=== Section Start ===

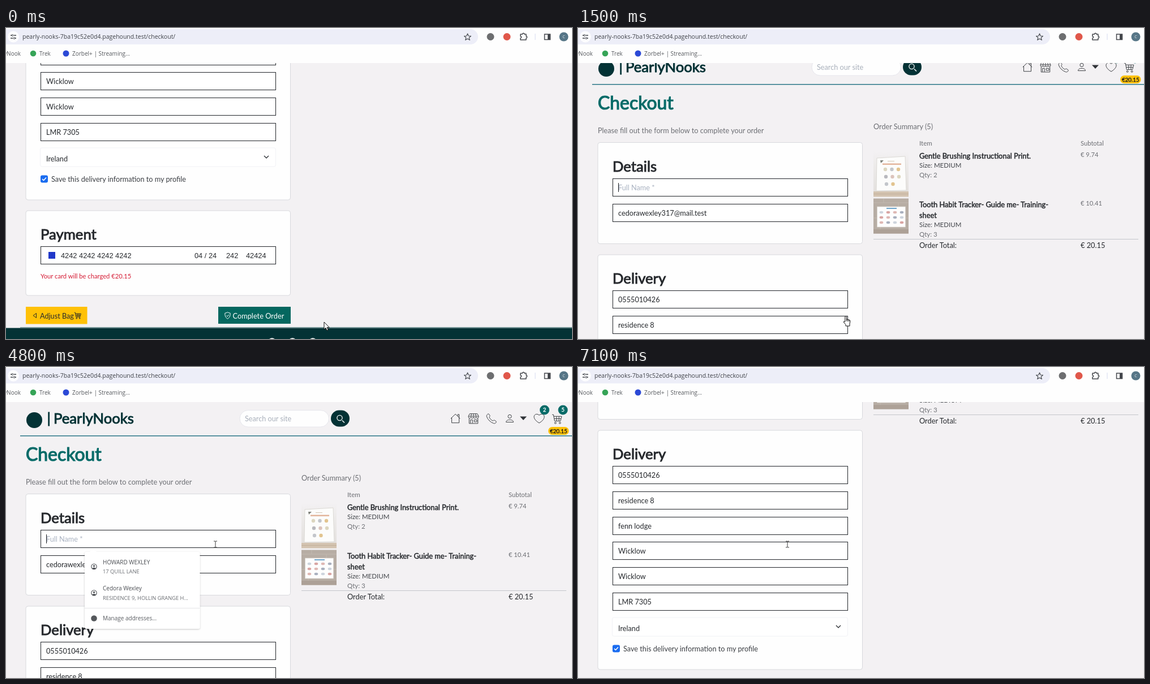
Recreate the animation shown at these times as an HTML page. Size 1000 by 550 pixels, loop 7200 ms.

```html
<!DOCTYPE html>
<html lang="en">
<head>
<meta charset="utf-8">
<title>Checkout</title>
<style>
  html, body { margin: 0; width: 100%; height: 100%; overflow: hidden; background: #f3f1f3; }
  svg { display: block; width: 1000px; height: 550px; }
  text { white-space: pre; font-family: Lato, sans-serif; }
  .ui { font-family: "Open Sans", "Noto Sans", sans-serif; }
  .card-no { font-family: "Liberation Sans", Arial, sans-serif; }
</style>
</head>
<body>
<svg id="stage" viewBox="0 0 1000 550" xmlns="http://www.w3.org/2000/svg"></svg>
<script>
const LOOP = 7200, STEP = 100;
const INK = '#26292d', GREY = '#6d6f74', TEAL = '#066b68', DEEP = '#033235';
const BASE = 12.7, SMALL = 11.2;

// ---- drawing helpers; cy is the middle of the capitals ----
const text = (x, cy, str, size = BASE, fill = INK, extra = '') =>
  `<text x="${x}" y="${cy + size * 0.36}" font-size="${size}" fill="${fill}" ${extra}>${str}</text>`;
const bold = (x, cy, str, size, fill = INK) =>
  text(x, cy, str, size, fill, `stroke="${fill}" stroke-width="${size / 27}"`);
const ui = (x, cy, str, size, fill, extra = '') => text(x, cy, str, size, fill, 'class="ui" ' + extra);
const rect = (x, y, w, h, fill, extra = '') =>
  `<rect x="${x}" y="${y}" width="${w}" height="${h}" fill="${fill}" ${extra}/>`;
const dot = (x, y, r, fill, extra = '') => `<circle cx="${x}" cy="${y}" r="${r}" fill="${fill}" ${extra}/>`;
const line = (d, stroke, width = 1, extra = '') =>
  `<path d="${d}" fill="none" stroke="${stroke}" stroke-width="${width}" stroke-linejoin="round" ${extra}/>`;
const group = (id, body, extra = '') => `<g id="${id}" ${extra}>${body}</g>`;

const ICONS = {
  house: 'M1 8.2 8 1.5l7 6.7M2.5 7v7.5h11V7M11.5 4.5V2h2v4.5',
  shop: 'M2.3 1h11.4l1.8 3.5V6a1.9 1.9 0 0 1-3.75 0A1.9 1.9 0 0 1 8 6a1.9 1.9 0 0 1-3.75 0A1.9 1.9 0 0 1 .5 6V4.5zM1.5 8v7.5h13V8M3.5 15v-5h3v5M9 10h4v3H9zM.5 4.7h15M5 1l-.8 4M11 1l.8 4M8 1v4',
  phone: 'M3.7 1.3l1.6 2.2c.4.6.2 1-.1 1.4L4.5 6c.5 2 3.4 5 5.5 5.5l1.1-.7c.4-.3.9-.4 1.4 0l2.2 1.6c.5.4.5 1 .1 1.4l-1 1c-.7.7-1.8.9-2.8.5C6 13.5 2.5 10 .7 5.3c-.4-1-.1-2 .6-2.7l1-1.2c.4-.5 1-.4 1.4-.1z',
  person: 'M5.4 5a2.6 2.6 0 1 0 5.2 0a2.6 2.6 0 1 0-5.2 0zM2.5 13.5c0-2 2-3.5 5.5-3.5s5.5 1.5 5.5 3.5z',
  heart: 'M8 14.8C-6 6.5 2.5-2 8 3.2c5.5-5.2 14 3.3 0 11.6z',
  cart: 'M.3 1.5h2L4 11h8.7l1.9-7H2.8M3.4 7.5h10.2M7 4v7M10.5 4v7M4 13.8a1.2 1.2 0 1 0 2.4 0a1.2 1.2 0 1 0-2.4 0M10.7 13.8a1.2 1.2 0 1 0 2.4 0a1.2 1.2 0 1 0-2.4 0',
  shield: 'M8 .8c2 1.2 4 1.7 5.7 2C14.2 8 12.5 12.5 8 15.2 3.5 12.5 1.8 8 2.3 2.8 4 2.5 6 2 8 .8zM5.5 8l2 2L11 6.2'
};
const icon = (name, cx, cy, size, color) =>
  line(ICONS[name], color, 16 / size, `transform="translate(${cx - size / 2} ${cy - size / 2}) scale(${size / 16})"`);

const card = (y, h) => rect(35, y + .5, 467.5, h, '#fefefe', 'rx="4" stroke="#d8d9dd"');
const field = (y, value = '') => rect(61.5, y + .5, 415, 31, '#fff', 'stroke="#303338" stroke-width="1.1"') +
  text(71, y + 16, value);

// ---- page parts, laid out for scroll position 0 ----
function header() {
  const badge = (x, n) => dot(x, 76, 8.5, TEAL) + bold(x - 2.7, 76, n, 9.5, '#fff');
  return dot(50, 94, 14, DEEP) +
    bold(72.5, 91, '|', 25.7, DEEP) + bold(84, 91, 'PearlyNooks', 25.7, DEEP) +
    rect(413, 76.5, 157.5, 29.5, '#fefefe', 'rx="14.7" stroke="#e6e6ec"') +
    text(422, 91, 'Search our site', BASE, '#a9b0bb') +
    rect(574, 76.5, 33, 29, DEEP, 'rx="14.5"') +
    line('M594 94.5l4 4', '#fff', 1.5) + dot(589.5, 90, 4.6, 'none', 'stroke="#fff" stroke-width="1.3"') +
    icon('house', 794, 91, 19, '#3d4044') + icon('shop', 826, 91, 19, '#3d4044') +
    icon('phone', 858, 91, 19, '#3d4044') + icon('person', 890, 91, 19, '#3d4044') +
    '<path d="M908 87.5h12l-6 6.500z" fill="#303338"/>' +
    icon('heart', 942, 91, 19, '#3d4044') + icon('cart', 974, 92, 19, '#3d4044') +
    badge(951.5, '2') + badge(984, '5') +
    rect(958, 106, 36.5, 14, '#ffc107', 'rx="7"') + bold(961, 113, '€20.15', 9.8, '#1c1c1c') +
    rect(25, 121, 975, 1.5, '#2b7787');
}

function posterTall() {
  let art = '';
  const tones = ['#dcd6bf', '#c3c6cb', '#e2c48f', '#b9b9be', '#dcc3bb'];
  for (let i = 0; i < 8; i++) {
    const row = Math.floor(i / 3);
    art += dot(543 + (i % 3) * 11.5 + row, 272 + row * 13, 3.2, tones[i % 5]);
  }
  return rect(522, 240, 62, 80, 'url(#wall)') + rect(522, 311, 62, 9.5, '#d3c3b0') +
    rect(522, 315, 62, 1, '#c2b09b') +
    '<path d="M528 252l50-3 2 60-53 1z" fill="#fcfcfb" stroke="#dbd9d5"/>' +
    '<path d="M534 256h6l-5 5z" fill="#7b7e77"/>' +
    rect(547, 257, 12, 1, '#d2c6b4') + rect(538, 261.5, 33, 2.5, '#e3b59c') + art;
}

function posterWide() {
  let art = '';
  const tones = ['#cdd4dd', '#d9a5a3', '#dfb8b4', '#a9b0bf'];
  for (let i = 0; i < 12; i++) {
    const col = i % 4, row = Math.floor(i / 4);
    art += `<ellipse cx="${536 + col * 12}" cy="${348 + row * 9}" rx="3.3" ry="2.2" fill="${tones[(col + row) % 4]}"/>`;
  }
  return rect(522, 323.5, 62, 62, '#b7ada4') + rect(522, 378, 62, 7.5, '#ada197') +
    line('M522 331h62M522 358h62M540 324v7M566 331v27M534 358v20', '#c2b9b0') +
    rect(528.5, 338, 50, 36, '#fdfdfd', 'stroke="#d9d4ce" stroke-width=".8"') +
    rect(545, 340, 18, 2, '#6ea4cb') + art;
}

function summary() {
  return text(522, 196, 'Order Summary (5)', BASE, GREY) +
    text(603, 226, 'Item', 11.6, GREY) + text(888, 226, 'Subtotal', SMALL, GREY) +
    posterTall() + posterWide() +
    bold(603, 248, 'Gentle Brushing Instructional Print.', 12.8) +
    text(603, 265, 'Size: MEDIUM', 11.5, '#43464b') + text(603, 282, 'Qty: 2', 11.5, GREY) +
    text(888, 246, '€ 9.74', SMALL, GREY) +
    bold(603, 334, 'Tooth Habit Tracker- Guide me- Training-', 12.8) + bold(603, 353, 'sheet', 12.8) +
    text(603, 370, 'Size: MEDIUM', 11.5, '#43464b') + text(603, 387, 'Qty: 3', 11.5, GREY) +
    text(888, 332, '€ 10.41', SMALL, GREY) +
    rect(522, 395, 468, 1, '#c3c6cb') +
    text(603, 406, 'Order Total:', 12.8) + text(888, 406, '€ 20.15', 12.8);
}

function forms() {
  const delivery = ['0555010426', 'residence 8', 'fenn lodge', 'Wicklow', 'Wicklow', 'LMR 7305'];
  return bold(35, 155, 'Checkout', 31.9, TEAL) +
    text(35, 203, 'Please fill out the form below to complete your order', BASE, GREY) +
    card(224, 179) + bold(61, 267, 'Details', 25.7) +
    field(288) + field(333, 'cedorawexley317@mail.test') +
    text(71, 304, 'Full Name *', BASE, '#a9b2c1', 'id="hint"') + text(71, 304, '', BASE, INK, 'id="typed"') +
    rect(71, 296, 1, 16, '#1d1f22', 'id="caret"') +
    card(422.5, 423) + bold(61, 465, 'Delivery', 25.7) +
    delivery.map((v, i) => field(Math.round(486.3 + i * 44.7), v)).join('') +
    rect(60.5, 754, 416, 33, '#fff', 'rx="3" stroke="#f1f2f6"') + text(71, 773, 'Ireland') +
    line('M456 768l4 4 4-4', '#303338', 1.4) +
    rect(61, 802.5, 13, 13, '#1a6cf0', 'rx="3"') + line('M64 809l2.5 2.5 4.5-5', '#fff', 1.6) +
    text(80, 809.5, 'Save this delivery information to my profile', BASE, '#3b3e43');
}

function payment() {
  return card(864.5, 150) + bold(61, 907, 'Payment', 25.7) + field(928) +
    rect(75, 938, 12, 12, '#2138c9') +
    [[97, '4242 4242 4242 4242'], [333, '04 / 24'], [389, '242'], [424, '42424']]
      .map(([x, s]) => text(x, 944, s, 12.8, INK, 'class="card-no"')).join('') +
    text(61, 981, 'Your card will be charged €20.15', SMALL, '#d51a33');
}

function actions() {
  return rect(35, 1035, 108.5, 30.5, '#ffc107') + line('M53.5 1046.5v8l-5.5-4z', '#2b2b22') +
    text(60, 1051, 'Adjust Bag') + icon('cart', 127, 1050.5, 13, '#2b2b22') +
    group('idle', rect(375, 1035, 128, 30, '#04675f') + icon('shield', 391.5, 1050.5, 13, '#fff') +
      text(400.5, 1051, 'Complete Order', 12.8, '#fff')) +
    group('hover', rect(374.3, 1035.7, 128, 30, '#f8f8f9', 'stroke="#235f5a" stroke-width="1.4"') +
      icon('shield', 390.5, 1051, 13, '#55585c') + text(399.5, 1051.5, 'Complete Order', 12.8, '#55585c')) +
    group('footer', rect(25, 1071, 975, 1, '#5f8a8a') + rect(0, 1072.5, 1000, 140, DEEP) +
      [470, 506, 542].map(x => dot(x, 1098, 7.7, '#fff')).join(''));
}

function browser() {
  const g = '#44474c';
  return rect(0, 0, 1000, 62, '#fefefe') + rect(-20, 2, 854, 27, '#edeef8', 'rx="13.5"') +
    dot(13, 15.5, 10, '#fdfdff') +
    line('M8 13h2.5M14 13h4M8 18h4M15.5 18h2.5', g, 1.3) +
    dot(11.5, 13, 1.5, 'none', `stroke="${g}"`) + dot(14.5, 18, 1.5, 'none', `stroke="${g}"`) +
    ui(29, 15.5, 'pearly-nooks-7ba19c52e0d4.pagehound.test/checkout/', 10.5, '#3f4248') +
    line('M815.5 10l1.7 4 4.3.3-3.3 2.8 1.1 4.2-3.8-2.3-3.8 2.3 1.1-4.2-3.3-2.8 4.3-.3z', g, 1.2) +
    dot(856, 15.5, 6.5, '#6d6e70') + dot(885, 15.5, 6.5, '#e0574a') +
    line('M909 11h3.5a1.7 1.7 0 0 1 3.4 0h3v3.5a1.7 1.7 0 0 1 0 3.4V21h-10v-3a1.7 1.7 0 0 0 0-3.4z', g, 1.5) +
    rect(934.5, 10, 1, 11, '#d5dcf0') +
    rect(951.5, 11, 10, 9.5, 'none', `stroke="${g}" stroke-width="1.5"`) + rect(957, 11, 5, 9.5, g) +
    dot(985.5, 15.5, 8, '#577687') + ui(985.5, 15.5, 'C', 7, '#e6edf1', 'text-anchor="middle"') +
    ui(26, 45, 'ViewNook', 10, '#56595e', 'text-anchor="end"') +
    dot(48, 45, 5.3, '#36a457') + ui(59, 45, 'Trek', 10, '#56595e') +
    dot(106, 45, 5.5, '#2b49d6') + ui(117, 45, 'Zorbel+ | Streaming...', 10, '#56595e');
}

function suggestions() {
  const entry = (cy, name, place) =>
    dot(155.5, cy + 8, 4.7, 'none', 'stroke="#4c4f54" stroke-width="1.1"') + dot(155.5, cy + 6.8, 1.6, '#4c4f54') +
    `<path d="M152.3 ${cy + 11}q3.2-3 6.4 0l-1.5 1.5h-3.4z" fill="#4c4f54"/>` +
    ui(171, cy, name, 10, '#4a4d52') + ui(171, cy + 17, place, 9.3, '#6a6d72');
  const panel = (h, body) => rect(139, 327, 203.5, h, '#fff', 'rx="3" filter="url(#shade)"') +
    '<path d="M147 327.5l7-5 7 5z" fill="#fff"/>' + body +
    rect(139, 327 + h - 37, 203.5, 1, '#e4e5e8') + dot(155.5, 327 + h - 18.5, 5.3, '#55585c') +
    ui(171, 327 + h - 18.5, 'Manage addresses...', 10, '#5a5d62');
  const owner = cy => entry(cy, 'Cedora Wexley', 'RESIDENCE 9, HOLLIN GRANGE H...');
  return group('full', panel(136, entry(345, 'HOWARD WEXLEY', '17 QUILL LANE') + owner(391.5))) +
    group('short', panel(89, owner(345)));
}

function pointers() {
  return group('arrow', '<path d="M0 0v13l3-2.7 2 4.7 2.2-1-2-4.5h4z" fill="#fff" stroke="#111"/>') +
    group('hand', '<path d="M-1.2 8V.8a1.3 1.3 0 0 1 2.6 0V5l5 1.2q1.7.5 1.5 2.3L7 13v4H0v-2.5L-4 9.8q.6-1.8 2.8-.2zM1.4 5v3.5M3.7 5.7V9M6 6.3V9" fill="#fff" stroke="#111"/>') +
    group('beam', line('M-3-5.5h2.2l.8.7.8-.7h2.2M0-5v10M-3 5.5h2.2l.8-.7.8.7h2.2', '#3a3a3a', 1));
}

document.getElementById('stage').innerHTML =
  `<defs><linearGradient id="wall" x2="0" y2="1"><stop offset="0" stop-color="#f3f1f3"/><stop offset=".3" stop-color="#edebea"/><stop offset="1" stop-color="#e2dfdc"/></linearGradient>
   <filter id="shade" x="-10%" y="-10%" width="120%" height="125%"><feDropShadow dx="0" dy="1" stdDeviation="1.6" flood-opacity=".22"/></filter></defs>` +
  rect(0, 0, 1000, 550, '#f3f1f3') +
  group('page', header() + forms() + payment() + summary() + actions()) +
  browser() + group('popup', suggestions()) + group('pointer', pointers());

// ---- motion ----
const el = id => document.getElementById(id);
const show = (id, on) => el(id).setAttribute('visibility', on ? 'visible' : 'hidden');
const ease = p => p * p * (3 - 2 * p);

// rows are [ms, value, eased]; values are held outside the table
function track(rows, t) {
  if (t <= rows[0][0]) return rows[0][1];
  for (let i = 1; i < rows.length; i++) {
    const [t0, v0] = rows[i - 1], [t1, v1, eased] = rows[i];
    if (t < t1) {
      const p = (t - t0) / (t1 - t0);
      return v0 + (v1 - v0) * (eased ? ease(p) : p);
    }
  }
  return rows[rows.length - 1][1];
}

const SCROLL = [[1000, 542], [1570, 0, true], [6500, 0], [6600, 50], [6700, 130], [6800, 194], [6900, 250], [7000, 292], [7100, 311]];
const POINT_X = [[0, 562], [800, 473, true], [3399, 473], [3400, 372], [4100, 370, true]];
const POINT_Y = [[0, 520], [800, 510, true], [1599, 510], [1600, 513], [3399, 513], [3400, 278], [4100, 313.5, true]];
const POPUP = [[4600, 0], [4700, .5], [4800, 1], [6600, 1], [6700, .8], [6800, 0]];
const KEYS = [5100, 5400, 5600, 5800, 6000, 6200];
const CARET_OFF = [[2100, 2600], [3100, 3400], [4000, 4500], [6600, LOOP]];
const WORD = 'cedora';

function draw(t) {
  const scroll = Math.floor(track(SCROLL, t));
  el('page').setAttribute('transform', `translate(0 ${-scroll})`);

  const x = track(POINT_X, t), y = track(POINT_Y, t);
  const hover = t <= 1100 && x < 503;
  const hand = t < 1600 && x < 503;
  const beam = t >= 1600 && (t < 3400 || y > 288);
  el('pointer').setAttribute('transform', `translate(${x} ${y})`);
  show('hand', hand);
  show('beam', beam);
  show('arrow', !hand && !beam);

  show('hover', hover);
  show('idle', !hover);
  el('footer').setAttribute('transform', `translate(0 ${hover ? 1.5 : 0})`);

  const typed = WORD.slice(0, KEYS.filter(k => t >= k).length);
  el('typed').textContent = typed;
  show('hint', !typed);
  el('caret').setAttribute('x', typed ? Math.round(71 + el('typed').getComputedTextLength()) : 71);
  show('caret', !CARET_OFF.some(([a, b]) => t >= a && t < b));

  el('popup').setAttribute('opacity', track(POPUP, t));
  show('full', t < 5200);
  show('short', t >= 5200);
}

const start = performance.now();
function tick() {
  const t = (performance.now() - start) % LOOP;
  draw(Math.floor(t / STEP) * STEP);
  requestAnimationFrame(tick);
}
tick();
</script>
</body>
</html>
```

=== Section End ===

**Task statement:**
Your reply should consist solely of the number of lines above that contain the word "font".

**Result below:**
4